Dr John McLennan

And every year, volunteers in the hapū, we all get together, and we count the number of kiwi that are on this peninsula, and there are now over 50 pairs, and there are now – at any one time, there are about 50 juveniles in addition to those 50 pairs. So this place – and since for the last 3 years or so, it hasn’t grown any more, so we know we have now reached the limits. And it’s been the hapū’s work over the last 10 years that have restored this population, and this is the only place that I know of where kiwi have been dragged back from the brink of extinction, back up to the level that they used to be before stoats arrived. We now know this sort of land supports about 50 pairs, and now the whole, the whole exercise, we’re going to repeat again on the next peninsula over.
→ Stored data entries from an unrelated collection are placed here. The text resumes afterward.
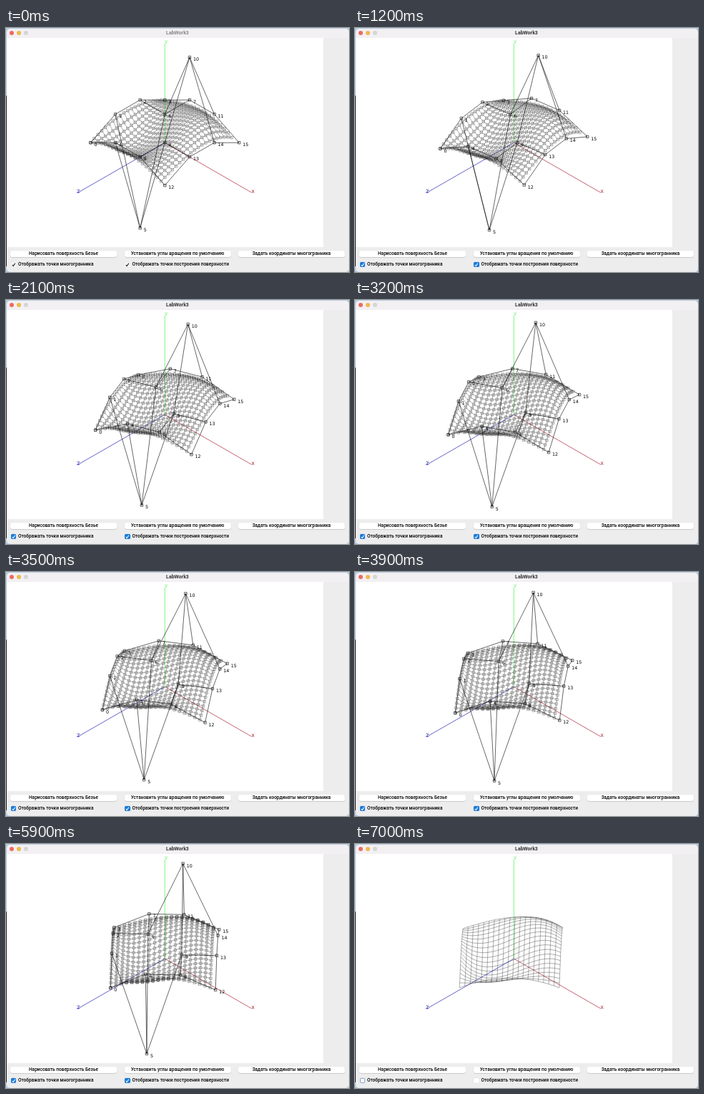
An HTML page with a canvas for the animation above (7100 ms loop, 480 by 343 pixels).

```html
<!DOCTYPE html>
<html lang="ru">
<head>
<meta charset="utf-8">
<title>LabWork3</title>
<style>
  html, body { margin: 0; width: 480px; height: 343px; overflow: hidden; }
  body { position: relative; background: linear-gradient(#b4cfe0 95px, #222 95px 335px, #b4cfe0 335px); }
  div, canvas, i { position: absolute; box-sizing: border-box; white-space: nowrap; }
  #win { left: 1px; top: 1px; width: 479px; height: 341.5px; border-radius: 5px;
    background: linear-gradient(#f2f0f3 13px, #ededed 13px); }
  #title { left: 0; top: 1px; width: 480px; height: 13px; text-align: center;
    font: 700 7px/13px Roboto, sans-serif; color: #333; }
  .dot { top: 4px; width: 6px; height: 6px; border-radius: 3px; }
  canvas { left: 1px; top: 14px; width: 443px; height: 294px; background: #fff; }
  .btn, .check { font: 500 6.5px/9px Roboto, sans-serif; color: #000; }
  .btn { top: 313px; width: 149px; height: 9px; text-align: center; background: #fff;
    border-radius: 2.5px; box-shadow: 0 .4px 1px #0004; }
  .check { top: 328px; height: 9px; padding-left: 10.5px; }
  .check i { left: 0; top: .5px; width: 7.5px; height: 7.5px; border-radius: 1.7px;
    background: #fff; box-shadow: 0 0 1px #0004; }
  .check svg { position: absolute; left: 0; top: 0; width: 7.5px; height: 7.5px; fill: none;
    stroke: #fff; stroke-width: 1.1; display: none; }
  .on svg { display: block; }
  .on i { background: #1a7bdc; }
  .idle #title { color: #888; }
  .idle .on i { background: #f4f4f4; box-shadow: none; }
  .idle .on svg { stroke: #111; }
  #polyBox:not(.on) i { border: .6px solid #85a9cf; }
</style>
</head>
<body>
<div id="win"></div>
<div id="title">LabWork3</div>
<div class="dot" style="left:4.5px;background:#ec6a5e"></div>
<div class="dot" style="left:14.5px;background:#f0b84c"></div>
<div class="dot" style="left:24.5px;background:#d6d5d6"></div>
<canvas width="443" height="294"></canvas>
<div class="btn" style="left:6px">Нарисовать поверхность Безье</div>
<div class="btn" style="left:165.5px">Установить углы вращения по умолчанию</div>
<div class="btn" style="left:325px">Задать координаты многогранника</div>
<div class="check" id="polyBox" style="left:6.5px"><i><svg viewBox="0 0 7.5 7.5"><path d="M1.8 4 3.2 5.7 5.8 1.8"/></svg></i>Отображать точки многогранника</div>
<div class="check" id="meshBox" style="left:166px"><i><svg viewBox="0 0 7.5 7.5"><path d="M1.8 4 3.2 5.7 5.8 1.8"/></svg></i>Отображать точки построения поверхности</div>
<script>
const LOOP = 7100, N = 20, COS30 = Math.sqrt(3) / 2;
const ctx = document.querySelector('canvas').getContext('2d');
const polyBox = document.getElementById('polyBox');
const meshBox = document.getElementById('meshBox');

// time in ms, rotation about the vertical axis in degrees
const turns = [[0, 0], [400, 0], [1200, 8], [1400, 8], [1700, 13], [1800, 13], [2100, 21],
  [2600, 25], [3000, 27], [3100, 27], [3200, 28], [3700, 36], [3800, 36], [3900, 38],
  [4200, 40], [4400, 40], [4700, 41], [4900, 41], [5600, 42.5], [5900, 43], [LOOP, 43]];

const heights = [0, 20, 20, 0, 20, -120, 20, 20, 20, 20, 120, 20, 0, 20, 20, 0];
const control = heights.map((y, i) => [-60 + 40 * (i >> 2), y, 60 - 40 * (i % 4)]);

const bernstein = t => [(1 - t) ** 3, 3 * t * (1 - t) ** 2, 3 * t * t * (1 - t), t ** 3];

// the surface is sampled at 0, 0.05 ... 0.95 both ways
const surface = Array.from({ length: N * N }, (_, k) => {
  const u = bernstein(Math.floor(k / N) / N), v = bernstein(k % N / N);
  return [0, 1, 2].map(axis =>
    control.reduce((sum, p, i) => sum + p[axis] * u[i >> 2] * v[i % 4], 0));
});

function angleAt(t) {
  const i = turns.findIndex(key => key[0] > t);
  const [t0, a0] = turns[i - 1], [t1, a1] = turns[i];
  return (a0 + (a1 - a0) * (t - t0) / (t1 - t0)) * Math.PI / 180;
}

const project = ([x, y, z]) => [222.3 + (x - z) * COS30, 161.2 + (x + z) / 2 - y];

function rotate([x, y, z], a) {
  const c = Math.cos(a), s = Math.sin(a);
  return [x * c + z * s, y, z * c - x * s];
}

function drawGrid(points, size) {
  ctx.beginPath();
  points.forEach((p, i) => {
    if (i % size) { ctx.moveTo(...points[i - 1]); ctx.lineTo(...p); }
    if (i >= size) { ctx.moveTo(...points[i - size]); ctx.lineTo(...p); }
  });
  ctx.stroke();
}

function drawSquares(points, side) {
  ctx.beginPath();
  for (const [x, y] of points) ctx.rect(x - side / 2, y - side / 2, side, side);
  ctx.stroke();
}

function setPen(color, width) {
  ctx.strokeStyle = ctx.fillStyle = color;
  ctx.lineWidth = width;
}

function drawAxis(end, color, name, dx) {
  const [x, y] = project(end);
  setPen(color, .65);
  ctx.beginPath();
  ctx.moveTo(...project([0, 0, 0]));
  ctx.lineTo(x, y);
  ctx.stroke();
  ctx.fillText(name, x + dx, y + .5);
}

function draw(now) {
  const t = Math.floor(now % LOOP / 100) * 100;
  const showPoly = t < 6400, showMesh = t < 7000;
  document.body.classList.toggle('idle', t < 100);
  polyBox.classList.toggle('on', showPoly);
  meshBox.classList.toggle('on', showMesh);

  ctx.setTransform(1, 0, 0, 1, -1, -14);
  ctx.clearRect(0, 0, 480, 343);
  ctx.font = '6.3px "DejaVu Sans", sans-serif';
  drawAxis([140, 0, 0], '#a01020', 'X', 0);
  drawAxis([0, 140, 0], '#40f040', 'Y', 0);
  drawAxis([0, 0, 140], '#1010b0', 'Z', -2);

  const angle = angleAt(t);
  const place = p => project(rotate(p, angle));
  const mesh = surface.map(place);
  setPen('#333', .4);
  drawGrid(mesh, N);
  if (showMesh) drawSquares(mesh, 3.5);
  if (showPoly) {
    const poly = control.map(place);
    setPen('#000', .6);
    drawGrid(poly, 4);
    drawSquares(poly, 3.5);
    poly.forEach(([x, y], i) => ctx.fillText(i, x + 5, y + 5));
  }
}

function frame() {
  draw(performance.now());
  requestAnimationFrame(frame);
}
frame();
</script>
</body>
</html>
```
Dr Ocean Mercier

The programme developed for Lake Waikaremoana has been enormously beneficial ki ngā hōtaka whakaora kiwi puta noa i te motu (for kiwi restoration programmes around the country). The creation of a safe zone free from predators has protected the kiwi eggs, and the kiwi-proof fence has stopped juvenile kiwi leaving the mainland island. The Trust is now transferring the knowledge and hard work to another of Lake Waikaremoana’s peninsulas.  Whareama Peninsula is receiving the same treatment, and it’s expected that the kiwi population will have been restored within just 2 years.

Acknowledgements
Video courtesy of Scottie Productions.
© Scottie Productions 2013.